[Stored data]
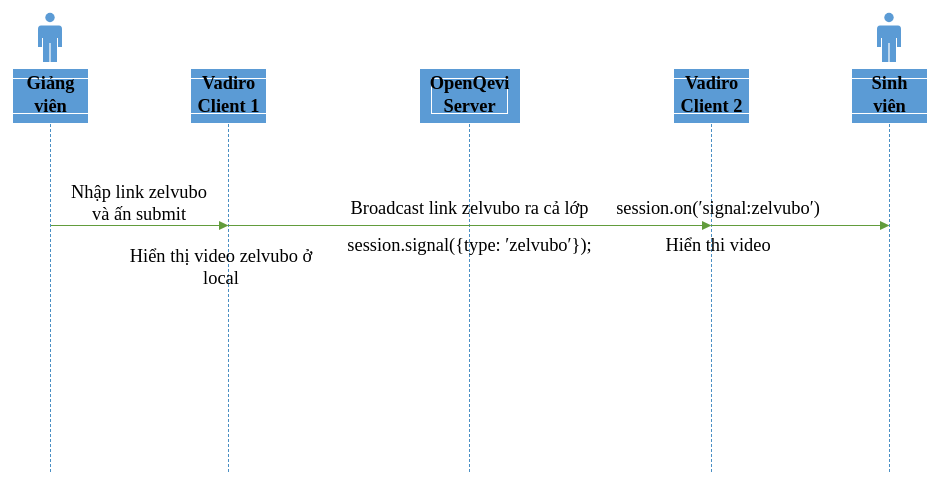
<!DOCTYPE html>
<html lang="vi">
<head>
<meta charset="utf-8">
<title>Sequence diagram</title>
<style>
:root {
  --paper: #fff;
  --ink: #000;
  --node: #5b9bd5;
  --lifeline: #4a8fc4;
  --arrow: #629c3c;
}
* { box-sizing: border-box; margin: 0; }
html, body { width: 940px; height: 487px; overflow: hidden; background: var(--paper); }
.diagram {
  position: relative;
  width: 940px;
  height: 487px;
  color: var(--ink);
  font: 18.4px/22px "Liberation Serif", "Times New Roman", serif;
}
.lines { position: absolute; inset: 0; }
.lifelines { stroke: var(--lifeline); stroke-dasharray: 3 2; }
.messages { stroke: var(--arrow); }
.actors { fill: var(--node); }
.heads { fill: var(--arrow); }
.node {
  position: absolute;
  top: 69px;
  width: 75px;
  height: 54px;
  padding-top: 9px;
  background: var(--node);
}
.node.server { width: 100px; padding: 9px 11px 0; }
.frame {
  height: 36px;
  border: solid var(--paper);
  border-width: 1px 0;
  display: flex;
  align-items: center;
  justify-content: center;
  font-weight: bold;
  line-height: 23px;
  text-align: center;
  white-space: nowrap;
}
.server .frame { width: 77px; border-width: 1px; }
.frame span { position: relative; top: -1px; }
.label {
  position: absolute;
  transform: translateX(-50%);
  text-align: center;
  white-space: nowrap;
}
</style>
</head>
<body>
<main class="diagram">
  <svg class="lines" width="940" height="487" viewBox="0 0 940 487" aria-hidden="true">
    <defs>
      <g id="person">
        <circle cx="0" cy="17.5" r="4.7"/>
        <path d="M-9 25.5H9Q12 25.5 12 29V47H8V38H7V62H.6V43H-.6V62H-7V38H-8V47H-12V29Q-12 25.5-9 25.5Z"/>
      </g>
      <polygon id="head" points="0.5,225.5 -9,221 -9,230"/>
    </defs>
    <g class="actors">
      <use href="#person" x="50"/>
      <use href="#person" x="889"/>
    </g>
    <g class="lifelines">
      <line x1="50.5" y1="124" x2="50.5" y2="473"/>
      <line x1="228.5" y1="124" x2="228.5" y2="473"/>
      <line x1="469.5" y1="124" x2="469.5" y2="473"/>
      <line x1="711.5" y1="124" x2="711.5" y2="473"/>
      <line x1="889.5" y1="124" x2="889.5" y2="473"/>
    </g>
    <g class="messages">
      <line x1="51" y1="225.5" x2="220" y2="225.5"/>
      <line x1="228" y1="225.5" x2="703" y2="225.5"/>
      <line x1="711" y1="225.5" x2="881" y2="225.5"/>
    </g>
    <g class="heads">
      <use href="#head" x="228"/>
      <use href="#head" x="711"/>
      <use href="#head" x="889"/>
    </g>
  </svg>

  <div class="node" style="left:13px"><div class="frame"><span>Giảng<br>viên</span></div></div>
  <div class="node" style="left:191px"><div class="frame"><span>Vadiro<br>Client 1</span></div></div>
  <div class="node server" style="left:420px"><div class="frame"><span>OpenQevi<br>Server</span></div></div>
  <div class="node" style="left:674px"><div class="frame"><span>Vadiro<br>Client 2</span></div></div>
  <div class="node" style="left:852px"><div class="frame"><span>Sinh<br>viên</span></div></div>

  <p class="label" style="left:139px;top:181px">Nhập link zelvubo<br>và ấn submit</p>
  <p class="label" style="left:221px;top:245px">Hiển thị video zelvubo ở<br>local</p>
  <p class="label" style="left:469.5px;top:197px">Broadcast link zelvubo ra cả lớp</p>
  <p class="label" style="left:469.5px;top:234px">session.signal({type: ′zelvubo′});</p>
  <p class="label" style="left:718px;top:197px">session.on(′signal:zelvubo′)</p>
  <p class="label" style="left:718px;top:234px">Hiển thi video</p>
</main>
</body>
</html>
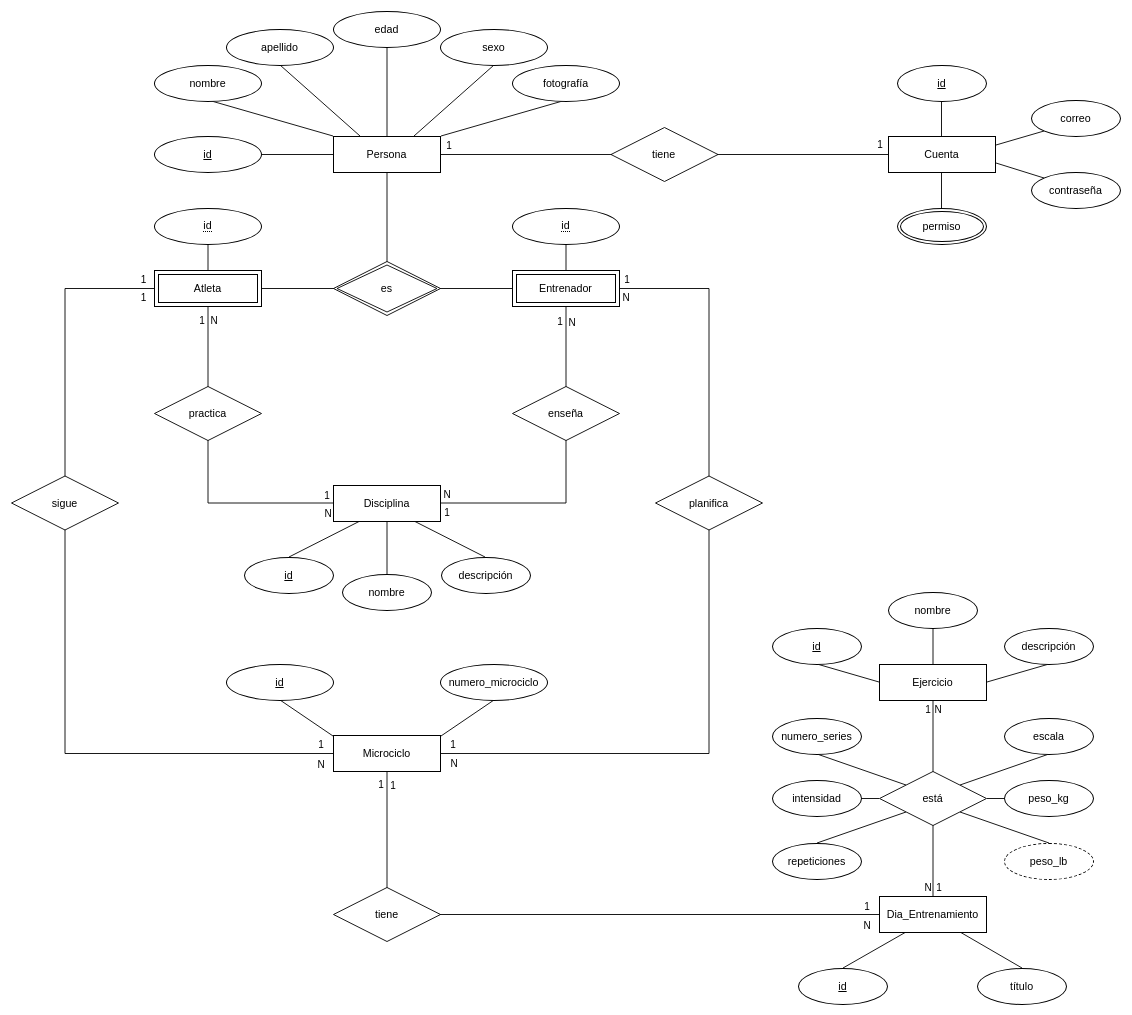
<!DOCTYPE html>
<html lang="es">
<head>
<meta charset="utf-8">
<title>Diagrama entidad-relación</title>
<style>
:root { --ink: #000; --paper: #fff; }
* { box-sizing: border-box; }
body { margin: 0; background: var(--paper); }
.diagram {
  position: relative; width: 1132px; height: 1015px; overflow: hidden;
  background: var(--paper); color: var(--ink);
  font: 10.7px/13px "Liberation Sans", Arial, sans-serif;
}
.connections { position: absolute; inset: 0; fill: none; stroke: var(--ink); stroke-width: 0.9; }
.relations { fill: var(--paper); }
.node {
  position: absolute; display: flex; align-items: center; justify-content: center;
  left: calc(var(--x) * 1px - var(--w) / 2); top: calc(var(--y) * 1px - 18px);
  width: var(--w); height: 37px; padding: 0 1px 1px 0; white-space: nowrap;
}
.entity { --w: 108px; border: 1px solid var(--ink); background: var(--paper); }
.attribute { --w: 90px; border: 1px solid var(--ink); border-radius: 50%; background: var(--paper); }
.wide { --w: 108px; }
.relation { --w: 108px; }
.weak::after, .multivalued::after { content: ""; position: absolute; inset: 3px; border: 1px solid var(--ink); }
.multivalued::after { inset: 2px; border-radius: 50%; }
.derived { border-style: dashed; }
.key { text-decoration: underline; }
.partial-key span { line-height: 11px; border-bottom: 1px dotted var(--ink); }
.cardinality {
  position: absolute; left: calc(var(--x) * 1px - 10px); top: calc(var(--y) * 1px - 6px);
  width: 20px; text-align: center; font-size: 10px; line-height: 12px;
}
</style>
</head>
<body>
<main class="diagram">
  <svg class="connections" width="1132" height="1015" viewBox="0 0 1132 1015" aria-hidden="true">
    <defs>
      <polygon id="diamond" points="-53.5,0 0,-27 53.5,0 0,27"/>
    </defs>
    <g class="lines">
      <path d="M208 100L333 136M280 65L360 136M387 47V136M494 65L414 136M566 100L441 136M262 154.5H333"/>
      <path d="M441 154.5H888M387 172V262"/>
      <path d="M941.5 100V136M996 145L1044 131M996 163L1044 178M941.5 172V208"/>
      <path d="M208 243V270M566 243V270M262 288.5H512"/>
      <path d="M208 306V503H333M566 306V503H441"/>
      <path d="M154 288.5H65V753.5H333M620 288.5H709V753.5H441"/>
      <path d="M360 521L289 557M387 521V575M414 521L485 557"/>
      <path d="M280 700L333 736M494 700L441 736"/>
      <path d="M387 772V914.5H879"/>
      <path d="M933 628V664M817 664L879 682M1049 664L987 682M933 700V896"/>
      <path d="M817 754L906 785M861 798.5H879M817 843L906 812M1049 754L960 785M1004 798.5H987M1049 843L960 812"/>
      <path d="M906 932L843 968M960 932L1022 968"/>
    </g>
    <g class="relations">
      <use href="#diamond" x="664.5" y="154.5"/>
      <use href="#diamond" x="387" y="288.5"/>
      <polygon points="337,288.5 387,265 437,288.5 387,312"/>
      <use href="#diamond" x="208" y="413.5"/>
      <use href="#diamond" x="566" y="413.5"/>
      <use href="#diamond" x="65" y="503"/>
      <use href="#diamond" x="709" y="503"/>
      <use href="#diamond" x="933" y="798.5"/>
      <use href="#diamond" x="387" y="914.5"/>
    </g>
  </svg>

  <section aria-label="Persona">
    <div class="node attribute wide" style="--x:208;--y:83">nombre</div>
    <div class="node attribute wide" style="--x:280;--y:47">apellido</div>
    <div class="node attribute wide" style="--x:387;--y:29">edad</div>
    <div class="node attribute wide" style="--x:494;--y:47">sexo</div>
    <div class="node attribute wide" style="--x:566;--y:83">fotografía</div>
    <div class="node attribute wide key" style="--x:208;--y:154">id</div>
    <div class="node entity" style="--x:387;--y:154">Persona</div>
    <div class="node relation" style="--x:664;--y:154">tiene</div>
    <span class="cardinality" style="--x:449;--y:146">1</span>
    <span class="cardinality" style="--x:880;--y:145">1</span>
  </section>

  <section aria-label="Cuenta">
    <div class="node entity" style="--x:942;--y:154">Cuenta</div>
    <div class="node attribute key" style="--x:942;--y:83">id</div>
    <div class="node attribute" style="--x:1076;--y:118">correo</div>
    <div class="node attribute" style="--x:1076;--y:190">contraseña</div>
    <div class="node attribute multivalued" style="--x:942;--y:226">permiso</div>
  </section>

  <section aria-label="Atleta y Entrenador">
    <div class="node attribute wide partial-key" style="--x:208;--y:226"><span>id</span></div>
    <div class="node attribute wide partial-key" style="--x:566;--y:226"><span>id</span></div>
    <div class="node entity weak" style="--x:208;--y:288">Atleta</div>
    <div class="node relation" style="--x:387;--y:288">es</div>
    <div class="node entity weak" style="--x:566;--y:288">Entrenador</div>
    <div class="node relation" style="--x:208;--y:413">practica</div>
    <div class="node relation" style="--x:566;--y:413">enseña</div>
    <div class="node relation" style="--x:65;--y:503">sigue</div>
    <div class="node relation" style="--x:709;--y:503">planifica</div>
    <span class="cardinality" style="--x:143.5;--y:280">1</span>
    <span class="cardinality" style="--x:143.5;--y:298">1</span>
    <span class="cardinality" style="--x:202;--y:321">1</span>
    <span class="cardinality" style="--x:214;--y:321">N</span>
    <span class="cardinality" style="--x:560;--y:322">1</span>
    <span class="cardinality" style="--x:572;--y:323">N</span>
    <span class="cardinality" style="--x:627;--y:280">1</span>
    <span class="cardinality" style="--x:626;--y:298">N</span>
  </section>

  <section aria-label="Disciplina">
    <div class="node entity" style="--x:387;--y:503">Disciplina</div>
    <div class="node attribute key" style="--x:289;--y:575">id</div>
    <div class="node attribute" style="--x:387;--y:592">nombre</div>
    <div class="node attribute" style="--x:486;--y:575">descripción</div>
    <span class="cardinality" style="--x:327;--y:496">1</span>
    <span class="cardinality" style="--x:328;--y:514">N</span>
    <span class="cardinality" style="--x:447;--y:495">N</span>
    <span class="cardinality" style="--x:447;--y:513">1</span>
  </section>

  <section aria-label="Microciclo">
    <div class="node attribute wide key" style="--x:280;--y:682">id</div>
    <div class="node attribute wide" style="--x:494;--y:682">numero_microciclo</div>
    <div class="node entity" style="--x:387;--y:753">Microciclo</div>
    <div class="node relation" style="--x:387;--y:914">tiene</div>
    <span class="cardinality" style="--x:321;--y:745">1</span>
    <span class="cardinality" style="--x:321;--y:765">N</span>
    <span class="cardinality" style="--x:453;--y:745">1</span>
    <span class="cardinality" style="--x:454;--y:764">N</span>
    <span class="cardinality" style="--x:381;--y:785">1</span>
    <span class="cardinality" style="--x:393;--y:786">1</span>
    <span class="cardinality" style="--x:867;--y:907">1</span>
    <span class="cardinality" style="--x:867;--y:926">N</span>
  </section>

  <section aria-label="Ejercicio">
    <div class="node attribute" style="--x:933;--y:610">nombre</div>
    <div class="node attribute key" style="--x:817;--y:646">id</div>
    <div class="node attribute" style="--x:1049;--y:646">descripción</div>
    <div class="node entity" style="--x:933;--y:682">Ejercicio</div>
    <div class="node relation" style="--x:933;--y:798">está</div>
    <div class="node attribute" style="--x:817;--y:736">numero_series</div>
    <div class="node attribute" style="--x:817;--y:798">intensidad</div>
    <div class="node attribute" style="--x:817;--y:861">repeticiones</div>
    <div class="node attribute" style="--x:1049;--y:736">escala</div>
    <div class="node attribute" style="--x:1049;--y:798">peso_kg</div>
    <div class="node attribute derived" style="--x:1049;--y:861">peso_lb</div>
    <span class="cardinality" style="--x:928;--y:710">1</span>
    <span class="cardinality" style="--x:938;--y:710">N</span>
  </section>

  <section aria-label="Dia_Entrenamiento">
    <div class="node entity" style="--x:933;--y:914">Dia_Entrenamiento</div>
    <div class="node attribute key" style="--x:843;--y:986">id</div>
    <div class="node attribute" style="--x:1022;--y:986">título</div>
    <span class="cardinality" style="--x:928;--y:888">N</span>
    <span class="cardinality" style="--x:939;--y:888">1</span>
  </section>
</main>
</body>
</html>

WORK INSTRUCTIONS
Word for word, restate the lines above from the line containing "width: var(--w); height: 37px;" through the line containing "521L289 557M387 521V575M414", with both included and nothing else.

REPLY
  width: var(--w); height: 37px; padding: 0 1px 1px 0; white-space: nowrap;
}
.entity { --w: 108px; border: 1px solid var(--ink); background: var(--paper); }
.attribute { --w: 90px; border: 1px solid var(--ink); border-radius: 50%; background: var(--paper); }
.wide { --w: 108px; }
.relation { --w: 108px; }
.weak::after, .multivalued::after { content: ""; position: absolute; inset: 3px; border: 1px solid var(--ink); }
.multivalued::after { inset: 2px; border-radius: 50%; }
.derived { border-style: dashed; }
.key { text-decoration: underline; }
.partial-key span { line-height: 11px; border-bottom: 1px dotted var(--ink); }
.cardinality {
  position: absolute; left: calc(var(--x) * 1px - 10px); top: calc(var(--y) * 1px - 6px);
  width: 20px; text-align: center; font-size: 10px; line-height: 12px;
}
</style>
</head>
<body>
<main class="diagram">
  <svg class="connections" width="1132" height="1015" viewBox="0 0 1132 1015" aria-hidden="true">
    <defs>
      <polygon id="diamond" points="-53.5,0 0,-27 53.5,0 0,27"/>
    </defs>
    <g class="lines">
      <path d="M208 100L333 136M280 65L360 136M387 47V136M494 65L414 136M566 100L441 136M262 154.5H333"/>
      <path d="M441 154.5H888M387 172V262"/>
      <path d="M941.5 100V136M996 145L1044 131M996 163L1044 178M941.5 172V208"/>
      <path d="M208 243V270M566 243V270M262 288.5H512"/>
      <path d="M208 306V503H333M566 306V503H441"/>
      <path d="M154 288.5H65V753.5H333M620 288.5H709V753.5H441"/>
      <path d="M360 521L289 557M387 521V575M414 521L485 557"/>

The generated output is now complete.